*TASK DESCRIPTION*: Going through the entries below, count each line containing the word "body". Report the number only.
____________
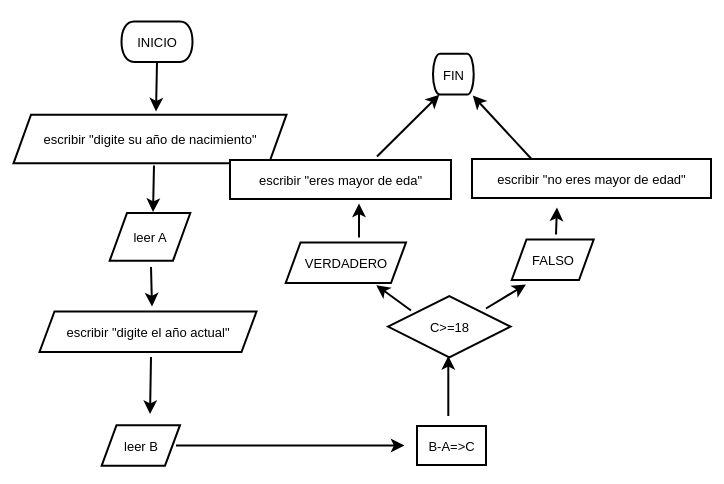
<!DOCTYPE html>
<html lang="es">
<head>
<meta charset="utf-8">
<title>Diagrama de flujo: mayor de edad</title>
<style>
:root { --ink: #000; --paper: #fff; }
* { box-sizing: border-box; }
html, body { margin: 0; background: var(--paper); }
.flowchart {
  position: relative; width: 724px; height: 484px; overflow: hidden;
  background: var(--paper); color: var(--ink);
  font: 13px/16px "Liberation Sans", Arial, sans-serif;
}
.node {
  position: absolute; left: var(--x); top: var(--y); width: var(--w); height: var(--h);
  display: flex; align-items: center; justify-content: center; white-space: nowrap;
}
.node svg { position: absolute; left: 0; top: 0; width: 100%; height: 100%; overflow: visible; }
.node svg * { fill: var(--paper); stroke: var(--ink); stroke-width: 2; }
.node span { position: relative; top: 1px; }
.process { border: 2px solid var(--ink); background: var(--paper); }
.connectors { position: absolute; left: 0; top: 0; }
.connectors line { stroke: var(--ink); stroke-width: 2; marker-end: url(#arrow); }
</style>
</head>
<body>
<main class="flowchart">
  <div class="node terminal" style="--x:121px;--y:21px;--w:72px;--h:41px">
    <svg aria-hidden="true"><path d="M13 0.5H59C67 0.5 71.5 9 71.5 20.5S67 41 59 41H13C5 41 0.5 32 0.5 20.5S5 0.5 13 0.5Z"/></svg>
    <span>INICIO</span>
  </div>
  <div class="node data" style="--x:13px;--y:115px;--w:274px;--h:48px">
    <svg aria-hidden="true"><polygon points="0.5,48.3 18,-0.3 273.5,-0.3 256,48.3"/></svg>
    <span>escribir "digite su año de nacimiento"</span>
  </div>
  <div class="node data" style="--x:110px;--y:213px;--w:80px;--h:48px">
    <svg aria-hidden="true"><polygon points="-0.3,47.7 17,0 80.3,0 63,47.7"/></svg>
    <span>leer A</span>
  </div>
  <div class="node data" style="--x:40px;--y:312px;--w:216px;--h:40px">
    <svg aria-hidden="true"><polygon points="-0.5,40 14.5,-0.5 216.5,-0.5 201.5,40"/></svg>
    <span>escribir "digite el año actual"</span>
  </div>
  <div class="node data" style="--x:102px;--y:425px;--w:78px;--h:41px">
    <svg aria-hidden="true"><polygon points="-0.3,40.7 14.5,0.2 78,0.2 63,40.7"/></svg>
    <span>leer B</span>
  </div>
  <div class="node process" style="--x:416px;--y:425px;--w:71px;--h:41px"><span>B-A=&gt;C</span></div>
  <div class="node decision" style="--x:388px;--y:296px;--w:123px;--h:61px">
    <svg aria-hidden="true"><polygon points="0,30.6 61.3,0 122.6,30.6 61.3,61.3"/></svg>
    <span>C&gt;=18</span>
  </div>
  <div class="node data" style="--x:286px;--y:243px;--w:120px;--h:40px">
    <svg aria-hidden="true"><polygon points="-0.3,40 14.5,-0.5 120,-0.5 105,40"/></svg>
    <span>VERDADERO</span>
  </div>
  <div class="node data" style="--x:512px;--y:240px;--w:82px;--h:40px">
    <svg aria-hidden="true"><polygon points="-0.3,40 14.5,-0.5 81.7,-0.5 67,40"/></svg>
    <span>FALSO</span>
  </div>
  <div class="node process" style="--x:229px;--y:159px;--w:223px;--h:41px"><span>escribir "eres mayor de eda"</span></div>
  <div class="node process" style="--x:471px;--y:158px;--w:241px;--h:41px"><span>escribir "no eres mayor de edad"</span></div>
  <div class="node terminal" style="--x:433px;--y:54px;--w:41px;--h:41px">
    <svg aria-hidden="true"><path d="M7 -0.3H34C38 -0.3 40.7 9 40.7 20.3S38 40.6 34 40.6H7C3 40.6 0 31.5 0 20.3S3 -0.3 7 -0.3Z"/></svg>
    <span>FIN</span>
  </div>

  <svg class="connectors" width="724" height="484" aria-hidden="true">
    <defs>
      <marker id="arrow" markerUnits="userSpaceOnUse" markerWidth="16" markerHeight="16" refX="11" refY="8" orient="auto" overflow="visible">
        <path d="M15 8L1 15L4.5 8L1 1Z"/>
      </marker>
    </defs>
    <line x1="157" y1="62" x2="156.1" y2="107.5"/>
    <line x1="154" y1="165.500" x2="153.100" y2="208"/>
    <line x1="151" y1="267" x2="151.900" y2="302.500"/>
    <line x1="151" y1="357" x2="150.100" y2="410"/>
    <line x1="176" y1="445.500" x2="400.500" y2="445.500"/>
    <line x1="448.300" y1="416" x2="448.300" y2="360"/>
    <line x1="411" y1="310.500" x2="379.500" y2="287.500"/>
    <line x1="486" y1="308.500" x2="522.500" y2="286.500"/>
    <line x1="359" y1="237.500" x2="359" y2="207.500"/>
    <line x1="556" y1="234.500" x2="556.800" y2="211.500"/>
    <line x1="377" y1="156.500" x2="436.500" y2="97.500"/>
    <line x1="531.500" y1="159" x2="475.500" y2="98.500"/>
  </svg>
</main>
</body>
</html>
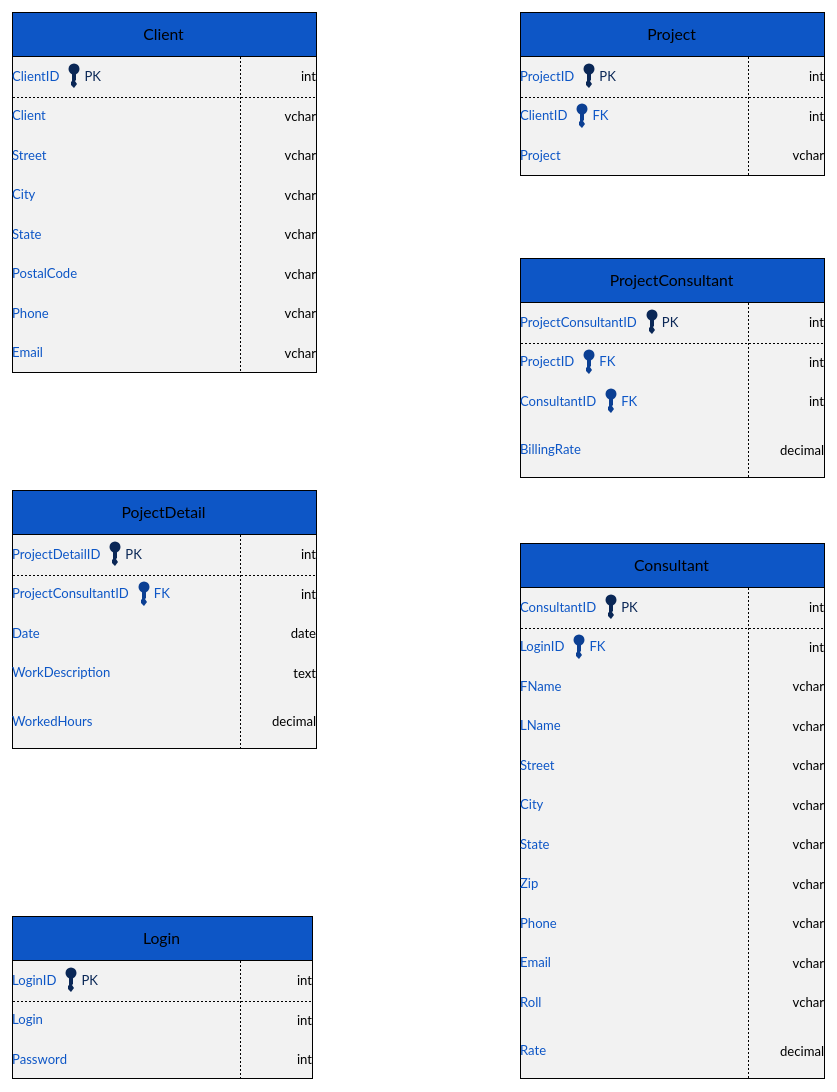
<!DOCTYPE html>
<html lang="en">
<head>
<meta charset="utf-8">
<title>Consulting database diagram</title>
<style>
:root {
  --header: #0d56c6;
  --field: #0d56c6;
  --body: #f2f2f2;
  --line: #000;
  --primary: #0a2756;
  --foreign: #0b3f93;
}
* { box-sizing: border-box; margin: 0; padding: 0; }
html, body { width: 837px; height: 1092px; overflow: hidden; background: #fff; }
.diagram { position: relative; width: 837px; height: 1092px; font: 13.1px/16px Lato, sans-serif; }
.symbols { position: absolute; width: 0; height: 0; }
.entity {
  position: absolute; left: 12px; width: 305px;
  background: var(--body); border: 1px solid var(--line);
}
.entity.right { left: 520px; }
.entity::after {
  content: ""; position: absolute; left: 227px; top: 44px; bottom: 0; width: 1px;
  background: repeating-linear-gradient(to bottom, var(--line) 0 2px, transparent 2px 4px);
}
.entity h2 {
  display: flex; align-items: center; justify-content: center;
  height: 44px; padding: 0 2px 2px 0;
  background: var(--header); border-bottom: 1px solid var(--line);
  font-size: 15.7px; font-weight: 400; color: #000;
}
.entity ul { list-style: none; }
.entity li {
  position: relative; display: flex; align-items: center;
  height: 39.5px; padding-bottom: 2px;
}
.entity li.primary { height: 41px; padding-bottom: 3px; }
.entity li.primary::after {
  content: ""; position: absolute; left: 0; right: 0; bottom: 0; height: 1px;
  background: repeating-linear-gradient(to right, var(--line) 0 2px, transparent 2px 4px);
}
.entity li.primary + li { margin-top: -1px; }
.entity li.tall { height: 56px; padding-bottom: 1px; }
.name { color: var(--field); margin: -1px 0 0 -1px; }
.type { color: #000; margin-left: auto; }
.key { flex: none; width: 14px; height: 26px; margin-left: 8px; color: var(--primary); }
.tag { margin: -1px 0 0 3px; color: var(--primary); }
.foreign .key { color: var(--foreign); }
.foreign .tag { color: var(--field); }
#client { top: 12px; height: 361px; }
#project { top: 12px; height: 164px; }
#project-consultant { top: 258px; height: 220px; }
#project-detail { top: 490px; height: 259px; }
#consultant { top: 543px; height: 536px; }
#login { top: 916px; height: 163px; width: 301px; }
</style>
</head>
<body>
<main class="diagram">
  <svg class="symbols" aria-hidden="true">
    <defs>
      <symbol id="key" viewBox="0 0 14 26">
        <circle cx="7" cy="6" r="5.5" fill="currentColor"/>
        <path d="M5 10H9V17L8 18L10 21L7 25L4 22V19L5 18Z" fill="currentColor"/>
      </symbol>
    </defs>
  </svg>

  <section class="entity" id="client">
    <h2>Client</h2>
    <ul>
      <li class="primary"><span class="name">ClientID</span><svg class="key"><use href="#key"/></svg><span class="tag">PK</span><span class="type">int</span></li>
      <li><span class="name">Client</span><span class="type">vchar</span></li>
      <li><span class="name">Street</span><span class="type">vchar</span></li>
      <li><span class="name">City</span><span class="type">vchar</span></li>
      <li><span class="name">State</span><span class="type">vchar</span></li>
      <li><span class="name">PostalCode</span><span class="type">vchar</span></li>
      <li><span class="name">Phone</span><span class="type">vchar</span></li>
      <li><span class="name">Email</span><span class="type">vchar</span></li>
    </ul>
  </section>

  <section class="entity right" id="project">
    <h2>Project</h2>
    <ul>
      <li class="primary"><span class="name">ProjectID</span><svg class="key"><use href="#key"/></svg><span class="tag">PK</span><span class="type">int</span></li>
      <li class="foreign"><span class="name">ClientID</span><svg class="key"><use href="#key"/></svg><span class="tag">FK</span><span class="type">int</span></li>
      <li><span class="name">Project</span><span class="type">vchar</span></li>
    </ul>
  </section>

  <section class="entity right" id="project-consultant">
    <h2>ProjectConsultant</h2>
    <ul>
      <li class="primary"><span class="name">ProjectConsultantID</span><svg class="key"><use href="#key"/></svg><span class="tag">PK</span><span class="type">int</span></li>
      <li class="foreign"><span class="name">ProjectID</span><svg class="key"><use href="#key"/></svg><span class="tag">FK</span><span class="type">int</span></li>
      <li class="foreign"><span class="name">ConsultantID</span><svg class="key"><use href="#key"/></svg><span class="tag">FK</span><span class="type">int</span></li>
      <li class="tall"><span class="name">BillingRate</span><span class="type">decimal</span></li>
    </ul>
  </section>

  <section class="entity" id="project-detail">
    <h2>PojectDetail</h2>
    <ul>
      <li class="primary"><span class="name">ProjectDetailID</span><svg class="key"><use href="#key"/></svg><span class="tag">PK</span><span class="type">int</span></li>
      <li class="foreign"><span class="name">ProjectConsultantID</span><svg class="key"><use href="#key"/></svg><span class="tag">FK</span><span class="type">int</span></li>
      <li><span class="name">Date</span><span class="type">date</span></li>
      <li><span class="name">WorkDescription</span><span class="type">text</span></li>
      <li class="tall"><span class="name">WorkedHours</span><span class="type">decimal</span></li>
    </ul>
  </section>

  <section class="entity right" id="consultant">
    <h2>Consultant</h2>
    <ul>
      <li class="primary"><span class="name">ConsultantID</span><svg class="key"><use href="#key"/></svg><span class="tag">PK</span><span class="type">int</span></li>
      <li class="foreign"><span class="name">LoginID</span><svg class="key"><use href="#key"/></svg><span class="tag">FK</span><span class="type">int</span></li>
      <li><span class="name">FName</span><span class="type">vchar</span></li>
      <li><span class="name">LName</span><span class="type">vchar</span></li>
      <li><span class="name">Street</span><span class="type">vchar</span></li>
      <li><span class="name">City</span><span class="type">vchar</span></li>
      <li><span class="name">State</span><span class="type">vchar</span></li>
      <li><span class="name">Zip</span><span class="type">vchar</span></li>
      <li><span class="name">Phone</span><span class="type">vchar</span></li>
      <li><span class="name">Email</span><span class="type">vchar</span></li>
      <li><span class="name">Roll</span><span class="type">vchar</span></li>
      <li class="tall"><span class="name">Rate</span><span class="type">decimal</span></li>
    </ul>
  </section>

  <section class="entity" id="login">
    <h2>Login</h2>
    <ul>
      <li class="primary"><span class="name">LoginID</span><svg class="key"><use href="#key"/></svg><span class="tag">PK</span><span class="type">int</span></li>
      <li><span class="name">Login</span><span class="type">int</span></li>
      <li><span class="name">Password</span><span class="type">int</span></li>
    </ul>
  </section>
</main>
</body>
</html>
____________
*TASK ANSWER*: 8